Support for ESG-related shareholder resolutions has climbed steadily in recent years among asset managers, but several of the biggest managers vote against ESG resolutions more often than not, a report released Thursday from Morningstar found.
Over the past five years, average support for ESG-related resolutions across large fund families rose to 46% in 2019 from 27% in 2015, Morningstar said in its report, "Proxy Voting by 50 U.S. Fund Families." Funds offered by Allianz Global Investors, Blackstone Group, Eaton Vance Corp., and Pacific Investment Management Co. were the most likely to support shareholder-proposed ESG resolutions in 2019, voting for these resolutions more than 87% of the time, according to the report.

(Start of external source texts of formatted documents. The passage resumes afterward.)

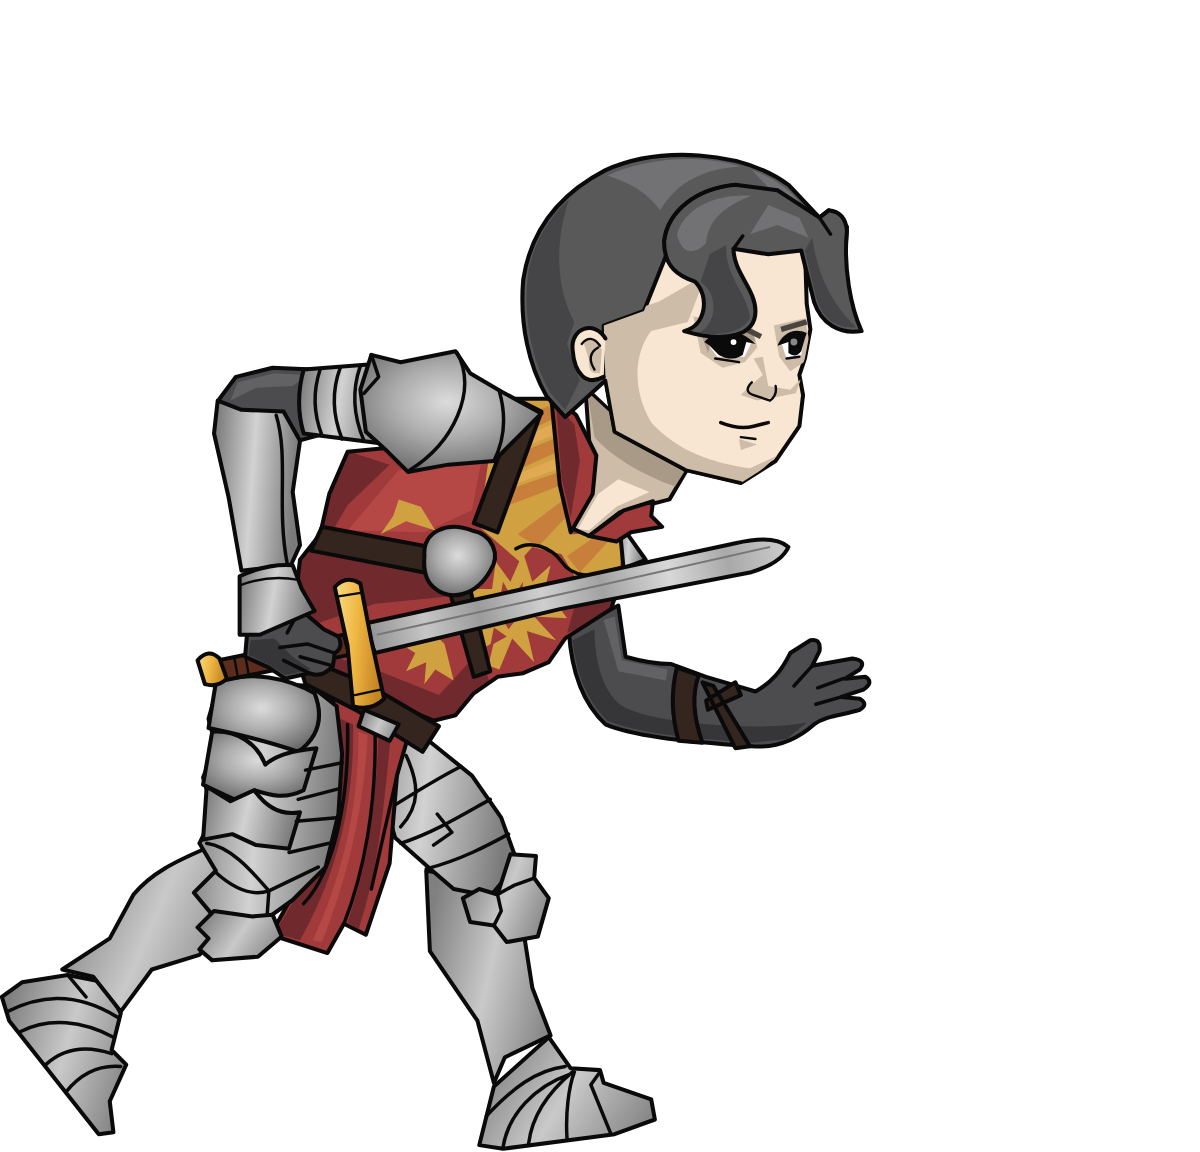
<!DOCTYPE html>
<html lang="en">
<head>
<meta charset="utf-8">
<title>Young knight, sneaking pose</title>
<style>
:root{
  --paper:#fff; --ink:#0b0a0a;
  --hair:#59595a; --hair-dark:#454547; --hair-light:#727274;
  --skin:#f8e6d3; --skin-shade:#cdbda8; --skin-deep:#a99a88;
  --red:#a03a3b; --red-dark:#702a2e; --red-light:#b54845;
  --gold:#d0a141; --gold-light:#e2a955; --gold-deep:#c77f3b;
  --leather:#34251f; --grip:#5c2c1d; --brass:#efbd4e; --brass-dark:#b87f22;
  --glove:#4c4c4e; --glove-dark:#363638; --glove-light:#626264;
}
html,body{margin:0;padding:0;background:var(--paper)}
body{width:1200px;height:1152px;overflow:hidden}
.stage{display:block;width:1200px;height:1152px}
.o{stroke:var(--ink);stroke-width:2.2;stroke-linejoin:round;stroke-linecap:round}
.line{fill:none;stroke:var(--ink);stroke-width:1.9;stroke-linecap:round;stroke-linejoin:round}
.thin{stroke-width:1.3}
.steel{fill:url(#steel)} .steel-orb{fill:url(#steel-orb)} .steel-low{fill:url(#steel-low)}
.hair{fill:var(--hair)} .hair-dark{fill:var(--hair-dark)} .hair-light{fill:var(--hair-light)}
.skin{fill:var(--skin)} .skin-shade{fill:var(--skin-shade)} .skin-deep{fill:var(--skin-deep)}
.red{fill:var(--red)} .red-dark{fill:var(--red-dark)} .red-light{fill:var(--red-light)}
.gold{fill:var(--gold)} .gold-light{fill:var(--gold-light)} .gold-deep{fill:var(--gold-deep)}
.leather{fill:var(--leather)} .grip{fill:var(--grip)} .brass{fill:url(#brass)}
.glove{fill:var(--glove)} .glove-dark{fill:var(--glove-dark)} .glove-light{fill:var(--glove-light)}
.ink{fill:var(--ink)}
</style>
</head>
<body>
<svg class="stage" viewBox="0 0 656 629.76" role="img" aria-label="A young dark-haired knight in steel armour and a red and gold tunic, creeping forward with a sword">
<defs>
  <radialGradient id="steel-orb" cx=".48" cy=".42" r=".65">
    <stop offset="0" stop-color="#dcdcdc"/><stop offset=".45" stop-color="#adadad"/><stop offset="1" stop-color="#646465"/>
  </radialGradient>
  <linearGradient id="steel" x1="0" y1="0" x2="1" y2=".15">
    <stop offset="0" stop-color="#737374"/><stop offset=".5" stop-color="#d2d2d2"/><stop offset="1" stop-color="#7b7b7c"/>
  </linearGradient>
  <linearGradient id="steel-low" x1="0" y1=".3" x2="1" y2=".7">
    <stop offset="0" stop-color="#808081"/><stop offset=".5" stop-color="#c9c9c9"/><stop offset="1" stop-color="#858586"/>
  </linearGradient>
  <linearGradient id="blade" x1="200" y1="348" x2="430" y2="300" gradientUnits="userSpaceOnUse">
    <stop offset="0" stop-color="#8f8f90"/><stop offset=".14" stop-color="#c6c6c6"/><stop offset=".27" stop-color="#9b9b9c"/>
    <stop offset=".42" stop-color="#cfcfcf"/><stop offset=".56" stop-color="#a2a2a3"/><stop offset=".72" stop-color="#d8d8d8"/>
    <stop offset=".86" stop-color="#a9a9aa"/><stop offset="1" stop-color="#cccccc"/>
  </linearGradient>
  <linearGradient id="brass" x1="0" y1="0" x2="1" y2=".2">
    <stop offset="0" stop-color="#f9dd83"/><stop offset=".5" stop-color="#efb642"/><stop offset="1" stop-color="#c48424"/>
  </linearGradient>
  <path id="torso-shape" d="M190 247L180 270L175 292L164 306L160 340L170 366L203 380L237 394L249 391L259 379L272 370L286 368L300 362L309 349L334 333L341 312L339 291L323 292L311 281L302 218L272 218L262 240Z"/>
  <clipPath id="torso-clip"><use href="#torso-shape"/></clipPath>
  <path id="face-shape" d="M330 178L352 170L372 120L440 134L441 166L443 180L440 196L437 205L439 216L437 233L424 252L405 264L375 257L336 236L331 208Z"/>
  <clipPath id="face-clip"><use href="#face-shape"/></clipPath>
</defs>

<g id="far-arm">
  <path class="steel o" d="M336 290L343 292L353 306L340 311Z"/>
  <path class="glove o" d="M311 345C312 362 316 382 331 396C345 402 370 405 411 408C425 409 436 404 445 396C452 391 461 391 470 388Q475 385 470 382L460 381L472 377Q478 373 473 370L462 371L470 366Q474 361 466 360L444 364L448 356Q449 349 443 350L432 357C427 367 422 373 413 378L386 370L367 363C357 363 349 361 342 359L338 331Z"/>
  <path class="glove-dark" d="M313 350C315 367 320 382 332 394C352 402 385 404 411 406L430 404L441 395C417 400 357 396 340 386C329 378 325 360 325 344Z"/>
  <path class="glove-light" d="M330 339L336 337L340 361L365 366L364 372L338 367Z"/>
  <path class="line" d="M444 364L434 375M461 371L447 376M460 381L446 385"/>
  <path class="leather o" d="M370 365L382 369C378 380 379 392 384 406L371 405C367 391 367 377 370 365Z"/>
  <path class="leather o" d="M384 373L390 375L410 408L402 409ZM402 373L405 380L387 388L386 383Z"/>
</g>

<g id="far-leg">
  <path class="steel-low o" d="M270 594L300 567L312 584L328 585L330 592L356 601L358 612L336 620L275 628L262 626Z"/>
  <path class="line" d="M266 610C280 595 293 585 309 583M275 627C278 609 292 594 312 587M289 625C291 609 301 596 313 586M310 623C309 608 311 594 314 586M328 586L323 593L334 620"/>
  <path class="steel-low o" d="M233 476L235 520L261 558L270 592L276 578L301 566L291 540L286 508L258 480Z"/>
  <path class="steel o" d="M192 390L232 403L258 424L274 447L283 472L268 490L248 486L234 474L216 458L205 420Z"/>
  <path class="line" d="M216 440C232 430 246 422 252 419M219 461C238 455 257 443 268 437M233 475C252 470 267 462 278 456M222 413C229 428 230 440 219 452M239 445L247 455L237 462"/>
  <path class="steel-low o" d="M279 467L293 468L292 480L300 491L294 512L277 515L270 506L257 504L253 491L262 486L272 489Z"/>
  <path class="line" d="M272 489L281 484L292 480M270 506L274 498L272 489"/>
</g>

<g id="sash">
  <path class="red o" d="M182 378L225 396L217 424L213 472L200 511L188 505L179 521L148 511L168 475L183 430Z"/>
  <path class="red-dark" d="M184 392L193 396C194 438 184 479 164 514L150 510L171 475L184 432ZM207 396L214 398C210 440 207 475 196 508L190 504C200 476 206 442 207 396Z"/>
  <path class="red-light" d="M196 400L201 402C199 442 190 480 176 515L171 514C188 477 196 440 196 400Z"/>
  <path class="line" d="M205 398C206 440 199 477 188 505M190 396C191 436 183 476 166 494M217 424L203 486"/>
</g>

<g id="near-leg">
  <path class="steel-low o" d="M12 537L37 533L57 537L66 554L61 574L69 582L60 602L62 619L54 620L5 558L1 545Z"/>
  <path class="line" d="M4 553C20 545 40 541 64 556M11 564C27 556 45 558 62 567M25 582C36 572 49 572 61 576M36 597C44 587 54 582 66 583M37 533L47 545"/>
  <path class="steel-low o" d="M112 464C96 471 83 477 73 489L60 513L34 530L51 534L66 553L83 530L109 522L130 500L120 468Z"/>
  <path class="steel o" d="M120 372L170 375L184 386L187 412L185 445L178 474L160 492L146 502L116 500L106 488L118 476L109 461L117 445L111 425L118 408L114 393Z"/>
  <path class="steel-orb o" d="M118 373C137 366 158 371 172 379C177 392 174 403 163 411C146 405 133 402 114 398Z"/>
  <path class="steel-orb o" d="M116 400C130 399 141 407 145 418C153 411 166 410 173 409L166 432C156 437 148 435 139 432L128 437L111 429Z"/>
  <path class="steel o" d="M113 430L126 438L139 432C146 442 154 446 164 444L158 464L140 462L127 456L111 459Z"/>
  <path class="line" d="M167 421L187 417M163 437L186 431M162 449L184 447M158 466L180 461M113 461C127 463 139 478 147 487L174 474M118 477C128 486 138 490 147 487L146 501"/>
  <path class="steel-low o" d="M108 507L117 498L138 501L149 500L154 512L141 523L116 525L109 519L114 513Z"/>
</g>

<g id="torso">
  <use href="#torso-shape" class="red"/>
  <g clip-path="url(#torso-clip)">
    <path class="red-dark" d="M188 246L213 254L190 276L178 297L240 312L246 326L205 330L158 346L155 300ZM170 355L205 366L240 380L262 356L268 374L240 398L165 372Z"/>
    <path class="red-light" d="M218 257L263 253L258 279L232 291L190 290Z"/>
    <path class="gold" d="M272 216L302 218L313 292L340 290L339 313L316 318L307 303L291 299L284 307L262 288Z"/>
    <path class="gold-deep" d="M275 251L305 239L307 246L274 261ZM271 270L309 257L310 264L276 277ZM283 292L311 271L313 279L294 299ZM276 232L300 222L302 229L277 242ZM310 304L330 290L337 291L317 313Z"/>
    <path class="gold-light" d="M276 243L304 231L305 237L275 249ZM273 263L308 249L309 255L272 268Z"/>
    <path class="gold" d="M219 352L236 345L243 352L248 372L238 366L232 374L233 362L222 367L227 357ZM271 307L279 318L286 302L291 318L301 309L297 325L318 320L305 331L310 338L292 337L304 350L288 345L292 362L280 349L273 366L267 364L270 351L258 358L264 342L249 343L263 331L254 322L269 322Z"/>
    <path class="red" d="M275 318L280 327L286 318L284 336L278 344L272 334ZM270 343L277 348L268 353Z"/>
    <path class="gold" d="M218 273L230 277L238 290L222 285L208 292L215 282Z"/>
    <path class="red-dark" d="M318 318L340 309L337 335L310 346Z"/>
  </g>
  <use href="#torso-shape" class="o" fill="none"/>
  <path class="line" d="M282 300C290 295 301 299 307 307C312 315 325 317 339 312"/>
  <path class="leather o" d="M284 219L296 225L272 291L259 286Z"/>
  <path class="leather o" d="M176 288L235 299L232 313L170 301Z"/>
  <path class="leather o" d="M246 324L257 322L268 367L259 370Z"/>
  <path class="steel-orb o" d="M232 304C231 290 245 285 258 290C269 292 274 303 268 312C260 326 246 329 237 321Q231 316 232 304Z"/>
  <path class="leather o" d="M162 358L199 373L240 397L231 411L196 389L167 374Z"/>
  <path class="steel-low o" d="M199 388L218 396L213 405L196 397Z"/>
</g>

<g id="head">
  <path class="skin-shade o" d="M320 212L324 268L313 289L322 293L339 280L366 273L376 256L337 228Z"/>
  <path class="skin-deep" d="M321 214L336 228L338 238L374 258L369 266C350 259 335 250 325 239Z"/>
  <path class="skin" d="M327 270L338 262L355 269L337 277L322 290L316 289Z"/>
  <path class="red o" d="M301 214L315 227L326 249L324 270L312 291L306 265Z"/>
  <path class="red-dark" d="M304 221L314 232L317 252L312 283L307 261Z"/>
  <path class="red o" d="M322 293L341 279L357 274L356 282L362 288L345 291L337 296Z"/>

  <path class="hair o" d="M309 228L299 217C289 200 284 177 286 153C290 126 306 106 331 93C360 80 405 82 431 101L448 119L453 115L463 124L462 142L440 145L400 152L364 172L338 184L331 208Z"/>
  <path class="hair-dark" d="M309 224L301 215C289 194 286 170 289 148C292 132 300 119 311 109C303 133 304 158 314 176L310 188L317 208Z"/>
  <path class="hair-light" d="M332 96C353 86 383 84 405 91C386 92 370 99 361 115C354 106 347 101 332 96ZM411 93C426 98 437 108 443 119L431 114Z"/>
  <use href="#face-shape" class="skin o"/>
  <g clip-path="url(#face-clip)">
    <path class="skin-shade" d="M326 176L360 165L386 150L376 176L356 181C346 194 346 214 356 231C371 247 389 253 410 256L425 249L405 267L370 262L328 240Z"/>
    <path class="skin-shade" d="M379 173L411 178L414 190L407 198L395 201L383 193ZM423 178L440 174L444 195L432 203L426 195ZM412 196L417 205L410 211L405 216L414 219L435 215L438 207L432 213L420 211L417 195ZM404 240L414 243L405 246Z"/>
    <path class="skin-deep" d="M381 176L411 180L413 187L404 182L391 181L387 193Z"/>
  </g>
  <path class="skin o" d="M331 185C325 175 312 179 313 191C314 205 321 211 330 206"/>
  <path class="skin-shade" d="M319 187Q324 182 329 191L328 204Q321 205 322 197Z"/>
  <path class="line thin" d="M318 188Q323 182 328 189M327 190Q320 194 325 202"/>

  <g id="features">
    <path d="M387 188Q397 177 411 187L407 195L392 195Z" fill="#fff"/>
    <path class="ink" d="M385 187C391 180 403 178 413 188L408 187L406 194Q400 198 393 194L388 189Z"/>
    <circle cx="401" cy="187" r="1.6" fill="#fff"/>
    <path d="M427 187Q433 180 440 183L438 194L430 196Z" fill="#fff"/>
    <path class="ink" d="M425 189C428 182 434 179 441 182L440 185L438 192Q435 196 431 193L431 187Z"/>
    <circle cx="434" cy="187" r="1.9" fill="#878789"/>
    <path class="line thin" d="M430 196L437 195M391 196L404 198"/>
    <path fill="none" stroke="#4b4541" stroke-width="3" d="M402 177L416 184M427 180L441 176"/>
    <path class="line thin" d="M411 209Q406 214 412 216L421 219Q425 216 424 211"/>
    <path class="line" d="M394 231Q404 235 412 233L420 231"/>
    <path class="line thin" d="M405 239L413 240"/>
  </g>

  <path class="hair o" d="M425 104L448 119L453 115Q462 116 463 126C461 146 465 168 471 181C459 183 449 177 445 165L438 137L420 139L401 136C401 149 413 158 413 170C413 183 398 188 374 181C386 178 388 162 380 154C371 151 363 146 363 132C365 115 381 103 402 101Z"/>
  <path class="hair-dark" d="M383 154C394 162 391 178 382 182C396 184 406 181 410 174C409 161 396 151 397 134L388 139ZM444 130C447 149 453 164 468 179C456 180 449 173 446 162L440 137Z"/>
  <path class="hair-light" d="M370 128C375 113 391 106 411 107C395 113 387 121 386 133C380 139 373 140 370 128ZM420 112L437 119L442 130L425 123L410 128Z"/>
  <path class="line" d="M363 132C365 115 381 103 402 101M448 119L454 128M401 136L406 129"/>
  <path class="line" d="M331 208L336 236L375 257L405 264"/>
</g>

<g id="near-arm">
  <path class="glove o" d="M120 218L129 206L149 201L171 202L174 238L163 241L154 229L120 226Z"/>
  <path class="glove-light" d="M130 209L150 204L168 205L160 211L140 212L126 219Z"/>
  <path class="steel o" d="M166 202L205 199L213 243L166 237Q161 220 166 202Z"/>
  <path class="line" d="M175 202Q169 220 176 238M186 201Q179 220 187 240M197 200Q190 220 199 241"/>
  <path class="steel-orb o" d="M203 194L219 198L249 192L257 204L274 214L296 226L270 252L245 254L223 258L212 247L200 236L197 213Z"/>
  <path class="line" d="M250 193C261 214 248 242 224 257M273 214C277 228 276 240 270 252M203 194L207 206L199 215"/>
  <path class="steel o" d="M119 219L132 224L155 225L164 241L160 269L164 298L159 309L132 312L125 272L117 237Z"/>
  <path class="line" d="M151 227C158 250 151 277 157 308"/>
</g>

<g id="sword">
  <path d="M199 341L300 319L402 297Q423 292 431 299Q427 308 410 313L306 333L205 357Z" fill="url(#blade)" class="o"/>
  <path d="M206 347L310 324L421 299" fill="none" stroke="#77777a" stroke-width="1.1"/>
  <path class="grip o" d="M119 361L188 347L191 358L122 372Z"/>
  <path class="brass o" d="M108 361Q114 354 120 360L124 371Q119 376 112 374Z"/>
  <path class="line thin" d="M128 359L130 370M134 358L136 369"/>
  <path class="brass o" d="M183 321Q189 314 197 319L203 350L210 382Q203 389 193 386L190 353Z"/>
  <path class="line thin" d="M185 326L198 324M194 380L208 377"/>
</g>

<g id="sword-hand">
  <path class="glove o" d="M135 347L164 333L177 344L185 348Q188 354 183 357L182 364Q176 371 169 368L156 371L147 365L134 359Z"/>
  <path class="glove-dark" d="M137 350L150 349L160 359L170 366L156 369L148 364L136 358Z"/>
  <path class="line" d="M183 357L168 352L153 354M182 364L164 359M169 368L155 361M164 333L157 346"/>
  <path class="steel o" d="M131 315Q146 308 160 309L165 322L172 334L142 347L131 347Z"/>
  <path class="line thin" d="M131 320Q147 314 163 317"/>
</g>
</svg>
</body>
</html>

The report, which tracks asset manager disclosures, found that the ESG issues to garner the most support in 2019 included diversity and gender pay equity, with an average of 57% support, and political spending resolutions, which garnered 53% average support.
Of note, five of the 10 largest asset managers — Vanguard Group, BlackRock, Capital Group’s American Funds, T. Rowe Price Group, and DFA Funds offered by Dimensional Fund Advisors — voted against more than 88% of ESG-related shareholder resolutions, Morningstar found. Two of the firms couldn’t immediately be reached for comment. Vanguard and BlackRock voted for 7% of ESG proposals in 2019, according to the report.
Vanguard spokeswoman Alyssa Thornton said in an email that while proxy voting is an important component of Vanguard’s stewardship program, it’s only one part. In 2019, Vanguard participated in 868 meetings with portfolio companies, advocating on the importance of disclosing material risks and strategies, including transparency on ESG issues, that could have impact on a company’s long-term value, she said. “We do not believe in telling company leaders how to run their businesses, but rather focus on ensuring they take into account, and disclose, the risks associated with their businesses,” Ms. Thornton added.
Donna Anderson, head of corporate governance at T. Rowe Price, said in a statement that while the firm supports “effective, well-targeted proposals that reflect our concerns as investors, we believe it is debatable whether many shareholder resolutions represent a meaningful solution to various ESG-related challenges. In almost every instance, shareholder proposals are non-binding votes that are opposed by the company’s management and board. In our experience, one-on-one engagement with companies produces better outcomes than shareholder resolutions.”
In a footnote, Morningstar noted that the resolutions covered in its analysis focused exclusively on environmental and social resolutions. “We have not included in this analysis resolutions that address shareholder rights or corporate governance arrangements without reference to social and environmental risks,” Morningstar said.
Taylor Smith, spokesman for Dimensional, said in an email that good governance leads to good environmental and social practices. With respect to environmental and social proposals, many of which relate to requests for additional disclosure, “We often engage with management to understand what information is already publicly available and the potential costs to the company (which are ultimately borne by shareholders) to provide the requested information,” Mr. Smith said. “We balance these costs with potential benefits of disclosure. In cases where we believe the information in the requested disclosure is already available or where the costs of the requested disclosure may outweigh the potential benefits, we may vote against these shareholder proposals.”
Last month, BlackRock Chairman and CEO Laurence D. Fink said in his annual letter to corporate CEOs that sustainability now is the New York-based firm’s standard for investing, given the risk that global climate change poses to “economic growth and prosperity.” Morningstar noted the significance of Mr. Fink’s announcement in its report.
In its conclusion, Morningstar said, “As investment fiduciaries, asset managers are using their voting power and other stewardship strategies to advance sustainable business practices at investee companies. They are doing this to enhance long-term shareholder value while also responding to growing pressure from clients, peers, and regulators.”
As noted in the report, ESG-specific shareholder resolutions focus on topics like climate change; diversity; environmental stewardship; gender-pay equity; human rights; lobbying; political spending; reputational risks of products (opioids and guns); and workplace sexual harassment.